[[ The data, beginning ]]

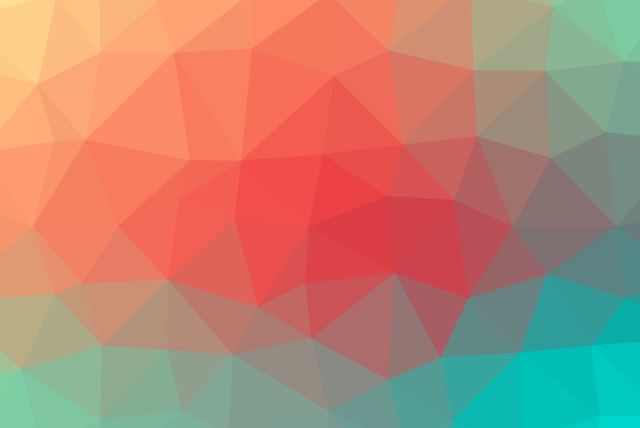
Write a Shadertoy shader that draws this background.

```glsl
// Low-poly backdrop of flat triangles, glowing red in the middle and fading to
// yellow, mint and teal in the corners. A jittered grid is split along the
// shorter diagonals, and each facet takes the gradient colour at its centre.

const float ROWS       = 6.0;    // grid cells per canvas height
const float JITTER_MIN = 0.14;   // vertex shift in cells; below 0.353 quads stay convex
const float JITTER_MAX = 0.345;
const float TONE_RANGE = 0.035;  // brightness spread between facets
const float SEED       = 17.0;

const vec3 YELLOW  = vec3(1.00, 0.87, 0.57);
const vec3 APRICOT = vec3(0.98, 0.51, 0.38);
const vec3 MINT    = vec3(0.49, 0.82, 0.65);
const vec3 CORAL   = vec3(0.98, 0.57, 0.41);
const vec3 RED     = vec3(0.945, 0.23, 0.255);
const vec3 SLATE   = vec3(0.44, 0.47, 0.47);
const vec3 MOSS    = vec3(0.48, 0.59, 0.56);
const vec3 TEAL    = vec3(-0.31, 0.83, 0.79);  // negative red drains warmth early
const vec3 CRIMSON = vec3(0.81, 0.23, 0.28);

const vec2  CRIMSON_CENTRE = vec2(0.65, 0.385);
const float CRIMSON_REACH  = 0.13;
const float CRIMSON_AMOUNT = 0.8;

float hash(vec2 p) {
    vec3 q = fract(vec3(p.xyx) * 0.1031 + SEED * 0.0137);
    q += dot(q, q.yzx + 33.33);
    return fract((q.x + q.y) * q.z);
}

// Three-stop ramp: straight first half, eased second half
vec3 ramp(vec3 a, vec3 b, vec3 c, float t) {
    return mix(mix(a, b, clamp(2.0 * t, 0.0, 1.0)), c, smoothstep(0.5, 1.0, t));
}

// Smooth colour field over the unit canvas
vec3 gradient(vec2 uv) {
    vec3 top    = ramp(YELLOW, APRICOT, MINT, uv.x);
    vec3 middle = ramp(CORAL, RED, SLATE, uv.x);
    vec3 bottom = ramp(MINT, MOSS, TEAL, uv.x);
    vec3 colour = ramp(top, middle, bottom, 1.0 - uv.y);
    vec2 d = (uv - CRIMSON_CENTRE) / CRIMSON_REACH;
    return mix(colour, CRIMSON, CRIMSON_AMOUNT * exp(-dot(d, d)));
}

// Grid corner pushed in a random direction
vec2 corner(vec2 id) {
    float angle = 6.2832 * hash(id + 40.0);
    float push = mix(JITTER_MIN, JITTER_MAX, hash(id + 91.0));
    return id + push * vec2(cos(angle), sin(angle));
}

// Signed distance to the line a-b, positive on its left
float leftOf(vec2 p, vec2 a, vec2 b) {
    vec2 e = normalize(b - a);
    return e.x * (p.y - a.y) - e.y * (p.x - a.x);
}

// Adds one counter-clockwise facet, weighted by its pixel coverage
void addFacet(inout vec4 total, vec2 p, vec2 a, vec2 b, vec2 c, vec2 extent, float pixel) {
    float inside = min(leftOf(p, a, b), min(leftOf(p, b, c), leftOf(p, c, a)));
    float cover = clamp(0.5 + inside / pixel, 0.0, 1.0);
    if (cover <= 0.0) return;
    vec2 centre = (a + b + c) / 3.0;
    float tone = 1.0 + TONE_RANGE * (hash(floor(centre * 64.0) + 700.0) - 0.5);
    vec3 colour = gradient(clamp(centre / extent + 0.5, 0.0, 1.0));
    total += cover * vec4(clamp(colour * tone, 0.0, 1.0), 1.0);
}

void mainImage(out vec4 fragColor, in vec2 fragCoord) {
    // Grid space, with the origin at the canvas centre
    float pixel = ROWS / iResolution.y;
    vec2 extent = iResolution.xy * pixel;
    vec2 p = (fragCoord - 0.5 * iResolution.xy) * pixel;
    vec2 cell = floor(p);

    // Shifted corners let neighbouring quads reach into this cell
    vec4 total = vec4(0.0);
    for (int j = -1; j <= 1; j++) {
        for (int i = -1; i <= 1; i++) {
            vec2 id = cell + vec2(float(i), float(j));
            vec2 a = corner(id);
            vec2 b = corner(id + vec2(1.0, 0.0));
            vec2 c = corner(id + vec2(1.0, 1.0));
            vec2 d = corner(id + vec2(0.0, 1.0));
            if (distance(a, c) < distance(b, d)) {
                addFacet(total, p, a, b, c, extent, pixel);
                addFacet(total, p, a, c, d, extent, pixel);
            } else {
                addFacet(total, p, a, b, d, extent, pixel);
                addFacet(total, p, b, c, d, extent, pixel);
            }
        }
    }
    fragColor = vec4(total.rgb / max(total.a, 0.001), 1.0);
}
```
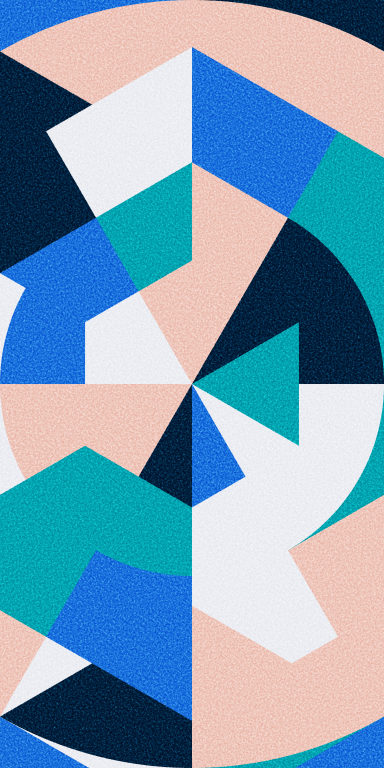
Write a Shadertoy shader that draws this background.

```glsl
// Grainy geometric mosaic: hexagon and circle rings recoloured in each wedge around a centre.

const vec3 PINK  = vec3(0.935, 0.775, 0.730);
const vec3 WHITE = vec3(0.922, 0.930, 0.950);
const vec3 BLUE  = vec3(0.100, 0.440, 0.865);
const vec3 TEAL  = vec3(0.010, 0.645, 0.695);
const vec3 NAVY  = vec3(0.004, 0.125, 0.240);
const float SIN60 = 0.8660254;

// Signed distances to every outline, negative inside
struct Outlines {
    float hexSmall, hexMid, hexLarge, hexOuter;
    float discInner, discOuter;
    float gable;     // star edge falling from the canvas side
    float steep;     // more than 60 degrees from the horizontal
    float shallow;   // less than 30 degrees from the horizontal
    float px;        // size of one pixel
};

// Hexagon with vertical sides, measured to its sides
float hexagon(vec2 p, float apothem) {
    vec2 q = abs(p);
    return max(q.x, 0.5 * q.x + SIN60 * q.y) - apothem;
}

Outlines measure(vec2 p, float px) {
    vec2 q = abs(p);
    float radius = length(p);
    return Outlines(
        hexagon(p, 0.557), hexagon(p, 1.0), hexagon(p, 1.52), hexagon(p, 2.0),
        radius - 1.0, radius - 2.0,
        dot(q, vec2(-0.5, SIN60)) - 1.0,
        dot(q, vec2(SIN60, -0.5)),
        dot(q, vec2(-0.5, SIN60)),
        px);
}

// Paint a colour over a base wherever the distance is negative
vec3 paint(vec3 base, vec3 colour, float dist, float px) {
    return mix(base, colour, clamp(0.5 - dist / px, 0.0, 1.0));
}

vec3 topLeft(Outlines o) {
    vec3 steep = paint(BLUE, PINK, o.discOuter, o.px);
    steep = paint(steep, NAVY, o.gable, o.px);
    steep = paint(steep, WHITE, o.hexLarge, o.px);
    steep = paint(steep, TEAL, o.hexMid, o.px);
    steep = paint(steep, PINK, o.hexSmall, o.px);
    vec3 ring = paint(BLUE, paint(WHITE, BLUE, o.discInner, o.px), o.shallow, o.px);
    vec3 low = paint(NAVY, ring, o.hexMid, o.px);
    low = paint(low, WHITE, o.hexSmall, o.px);
    return paint(low, steep, o.steep, o.px);
}

vec3 topRight(Outlines o) {
    vec3 outside = paint(NAVY, PINK, o.discOuter, o.px);
    vec3 steep = paint(outside, BLUE, o.hexLarge, o.px);
    steep = paint(steep, PINK, o.hexMid, o.px);
    vec3 low = paint(outside, TEAL, o.hexLarge, o.px);
    low = paint(low, NAVY, o.discInner, o.px);
    low = paint(low, TEAL, max(o.hexSmall, o.shallow), o.px);
    return paint(low, steep, o.steep, o.px);
}

vec3 bottomLeft(Outlines o) {
    vec3 steep = paint(BLUE, WHITE, o.hexOuter, o.px);
    steep = paint(steep, NAVY, o.discOuter, o.px);
    steep = paint(steep, WHITE, o.gable, o.px);
    steep = paint(steep, BLUE, o.hexLarge, o.px);
    steep = paint(steep, TEAL, o.discInner, o.px);
    steep = paint(steep, NAVY, o.hexSmall, o.px);
    vec3 low = paint(PINK, TEAL, o.hexLarge, o.px);
    low = paint(low, PINK, o.hexSmall, o.px);
    low = paint(low, paint(WHITE, PINK, o.discInner, o.px), o.shallow, o.px);
    return paint(low, steep, o.steep, o.px);
}

vec3 bottomRight(Outlines o) {
    vec3 outside = paint(BLUE, TEAL, o.hexOuter, o.px);
    outside = paint(outside, PINK, o.discOuter, o.px);
    vec3 steep = paint(outside, WHITE, max(o.hexLarge, o.gable), o.px);
    steep = paint(steep, BLUE, o.hexSmall, o.px);
    vec3 low = paint(outside, TEAL, o.hexMid, o.px);
    low = paint(low, WHITE, o.discInner, o.px);
    low = paint(low, TEAL, max(o.hexSmall, o.shallow), o.px);
    return paint(low, steep, o.steep, o.px);
}

vec2 randomGradient(vec2 cell) {
    float angle = 6.2832 * fract(sin(dot(cell, vec2(127.1, 311.7))) * 43758.5);
    return vec2(cos(angle), sin(angle));
}

float gradientNoise(vec2 p) {
    vec2 i = floor(p), f = p - i, e = vec2(1.0, 0.0);
    vec2 u = f * f * f * (f * (f * 6.0 - 15.0) + 10.0);
    float bottom = mix(dot(randomGradient(i), f), dot(randomGradient(i + e.xy), f - e.xy), u.x);
    float top = mix(dot(randomGradient(i + e.yx), f - e.yx), dot(randomGradient(i + e.xx), f - e.xx), u.x);
    return mix(bottom, top, u.y);
}

void mainImage(out vec4 fragColor, in vec2 fragCoord) {
    // Half the canvas width is one unit
    float unit = 0.5 * min(iResolution.x, 0.5 * iResolution.y);
    vec2 p = (fragCoord - 0.5 * iResolution.xy) / unit;
    Outlines o = measure(p, 1.0 / unit);

    // Four quadrants
    vec3 upper = paint(topRight(o), topLeft(o), p.x, o.px);
    vec3 lower = paint(bottomRight(o), bottomLeft(o), p.x, o.px);
    vec3 colour = paint(upper, lower, p.y, o.px);

    // Fine paper grain, turned off the pixel axes
    vec2 g = mat2(0.8, 0.6, -0.6, 0.8) * p;
    float grain = gradientNoise(g * 83.0) + gradientNoise(g * 131.0 + 37.0);
    fragColor = vec4(pow(colour, vec3(1.0 + 0.5 * grain)), 1.0);
}
```
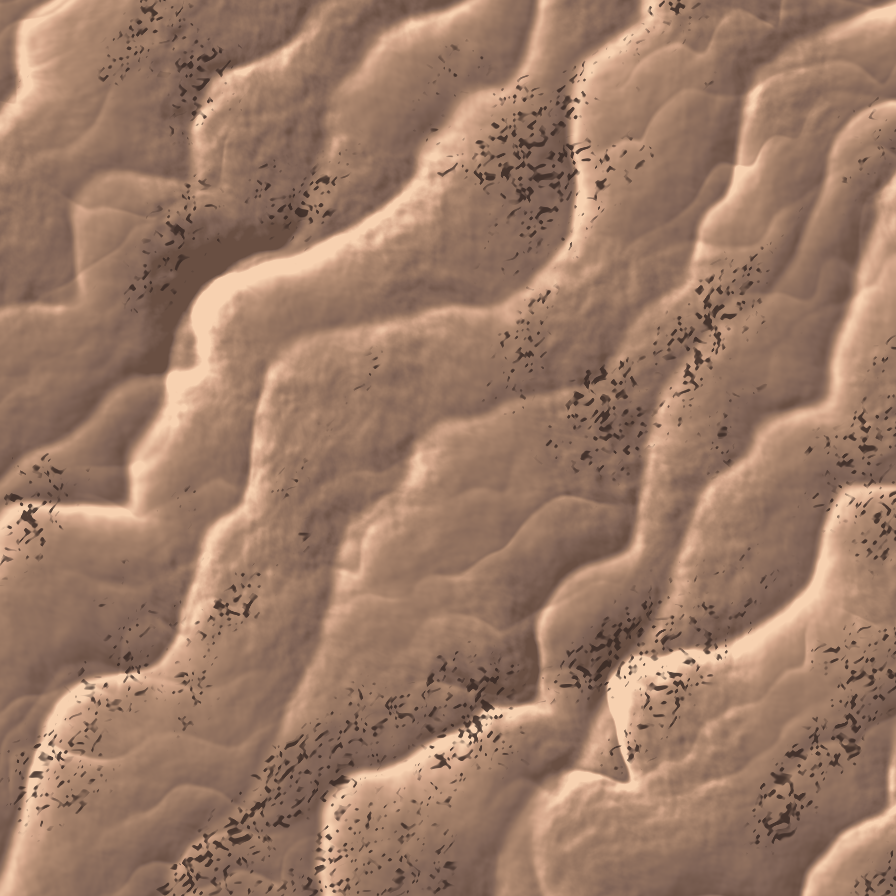
Write a Shadertoy shader that draws this texture.

```glsl
// Wind-blown sand dunes from above: scalloped diagonal crests, shaded lees and dark grit.

float hash(vec2 p) {
    return fract(sin(dot(p, vec2(127.1, 311.7))) * 43758.5453);
}

float noise(vec2 p) {
    vec2 cell = floor(p);
    vec2 f = fract(p);
    f = f * f * f * (f * (f * 6.0 - 15.0) + 10.0);
    float low = mix(hash(cell), hash(cell + vec2(1.0, 0.0)), f.x);
    float high = mix(hash(cell + vec2(0.0, 1.0)), hash(cell + vec2(1.0, 1.0)), f.x);
    return mix(low, high, f.y);
}

float fbm(vec2 p, float gain) {
    float sum = 0.0;
    float weight = 0.5;
    for (int i = 0; i < 5; i++) {
        sum += weight * noise(p);
        p = mat2(1.6, 1.2, -1.2, 1.6) * p + 7.3;
        weight *= gain;
    }
    return sum;
}

// Rotates to (along the crests, across them towards the lower right).
vec2 duneAxes(vec2 p, float angle) {
    vec2 along = vec2(cos(angle), sin(angle));
    return vec2(dot(p, along), dot(p, vec2(along.y, -along.x)));
}

// Offset of one crest line: slow drift plus rounded noses that point up-wind.
float crestLine(float t, float row, float seed) {
    float drift = noise(vec2(t * 0.4, row * 17.0 + seed)) - 0.5;
    float scallop = 2.0 * noise(vec2(t * 0.8 + 40.0, row * 23.0 + seed)) - 1.0;
    float wobble = noise(vec2(t * 2.0, row * 31.0 + seed)) - 0.5;
    return row + 1.2 * drift - 0.75 * sqrt(scallop * scallop + 0.02) + 0.18 * wobble;
}

// Sum of crests: bright behind each edge, shaded in front of it.
float dunes(vec2 p, float angle, float spacing, float seed) {
    vec2 q = duneAxes(p, angle) / spacing;
    float nearest = floor(q.y);
    float light = 0.0;
    for (int i = -2; i <= 3; i++) {
        float row = nearest + float(i);
        float d = q.y - crestLine(q.x, row, seed);
        float strength = 0.4 + 0.85 * noise(vec2(q.x * 0.6 + 9.0, row * 13.0 + seed));
        float softness = 0.04 + 0.08 * noise(vec2(q.x * 0.9, row * 19.0 + seed));
        float sunlit = 3.7 * exp(-abs(d) / 0.21);
        float shaded = -1.65 * exp(-abs(d) / 0.42);
        light += strength * mix(shaded, sunlit, smoothstep(-softness, softness, d));
    }
    return light;
}

// Surface lit from the upper left.
float relief(vec2 p, float scale, float gain) {
    vec2 toSun = vec2(-0.005, 0.005);
    return fbm(p * scale, gain) - fbm((p + toSun) * scale, gain);
}

// Small dark stones gathered in patches.
float grit(vec2 p, float angle) {
    vec2 q = duneAxes(p, angle);
    float patches = smoothstep(0.48, 0.80, fbm(q * vec2(6.0, 12.0) + 31.0, 0.5));
    float stones = noise(q * vec2(190.0, 240.0) + 2.0 * noise(q * 60.0));
    return smoothstep(0.0, 0.3, stones - mix(0.88, 0.48, patches))
         * smoothstep(0.02, 0.3, patches);
}

vec3 sandColor(float tone) {
    vec3 ramp[6] = vec3[6](
        vec3(0.41, 0.31, 0.26), vec3(0.50, 0.39, 0.34), vec3(0.59, 0.46, 0.38),
        vec3(0.69, 0.54, 0.44), vec3(0.84, 0.66, 0.55), vec3(0.97, 0.82, 0.69));
    float x = clamp(tone, 0.0, 5.0);
    int i = min(int(x), 4);
    return mix(ramp[i], ramp[i + 1], x - float(i));
}

void mainImage(out vec4 fragColor, in vec2 fragCoord) {
    const float DUNE_ANGLE = 0.86;
    const vec3 STONE = vec3(0.22, 0.16, 0.14);
    vec2 p = fragCoord / iResolution.y;

    // Bend the ground so that the crests wander
    vec2 bend = vec2(noise(p * 5.0 + 3.0), noise(p * 5.0 + 57.0)) - 0.5;
    vec2 fray = vec2(noise(p * 30.0), noise(p * 30.0 + 19.0)) - 0.5;
    vec2 ground = p + 0.04 * bend + 0.006 * fray;

    // Large dunes, faint cross dunes and uneven ground
    float tone = 2.1 + dunes(ground, DUNE_ANGLE, 0.128, 5.0);
    float crossArea = smoothstep(0.4, 0.75, noise(p * 5.0 + 80.0));
    tone += 0.35 * crossArea * dunes(ground, DUNE_ANGLE - 0.45, 0.065, 211.0);
    vec2 stretched = duneAxes(ground, DUNE_ANGLE) * vec2(0.7, 1.2);
    tone += 0.9 * (noise(stretched * 10.0 + 12.0) - 0.5);
    tone += 8.0 * relief(ground, 11.0, 0.45);

    // Grainy relief, strongest on rough ground
    float rough = smoothstep(0.3, 0.75, noise(p * 9.0 + 140.0));
    tone += mix(0.6, 3.2, rough) * relief(ground, 55.0, 0.4);

    vec3 color = mix(sandColor(tone), STONE, 0.85 * grit(p, DUNE_ANGLE));
    fragColor = vec4(color, 1.0);
}
```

[[ The data, end ]]

Return every line from the records above that holds the word "hash".

float hash(vec2 p) {
    float angle = 6.2832 * hash(id + 40.0);
    float push = mix(JITTER_MIN, JITTER_MAX, hash(id + 91.0));
    float tone = 1.0 + TONE_RANGE * (hash(floor(centre * 64.0) + 700.0) - 0.5);
float hash(vec2 p) {
    float low = mix(hash(cell), hash(cell + vec2(1.0, 0.0)), f.x);
    float high = mix(hash(cell + vec2(0.0, 1.0)), hash(cell + vec2(1.0, 1.0)), f.x);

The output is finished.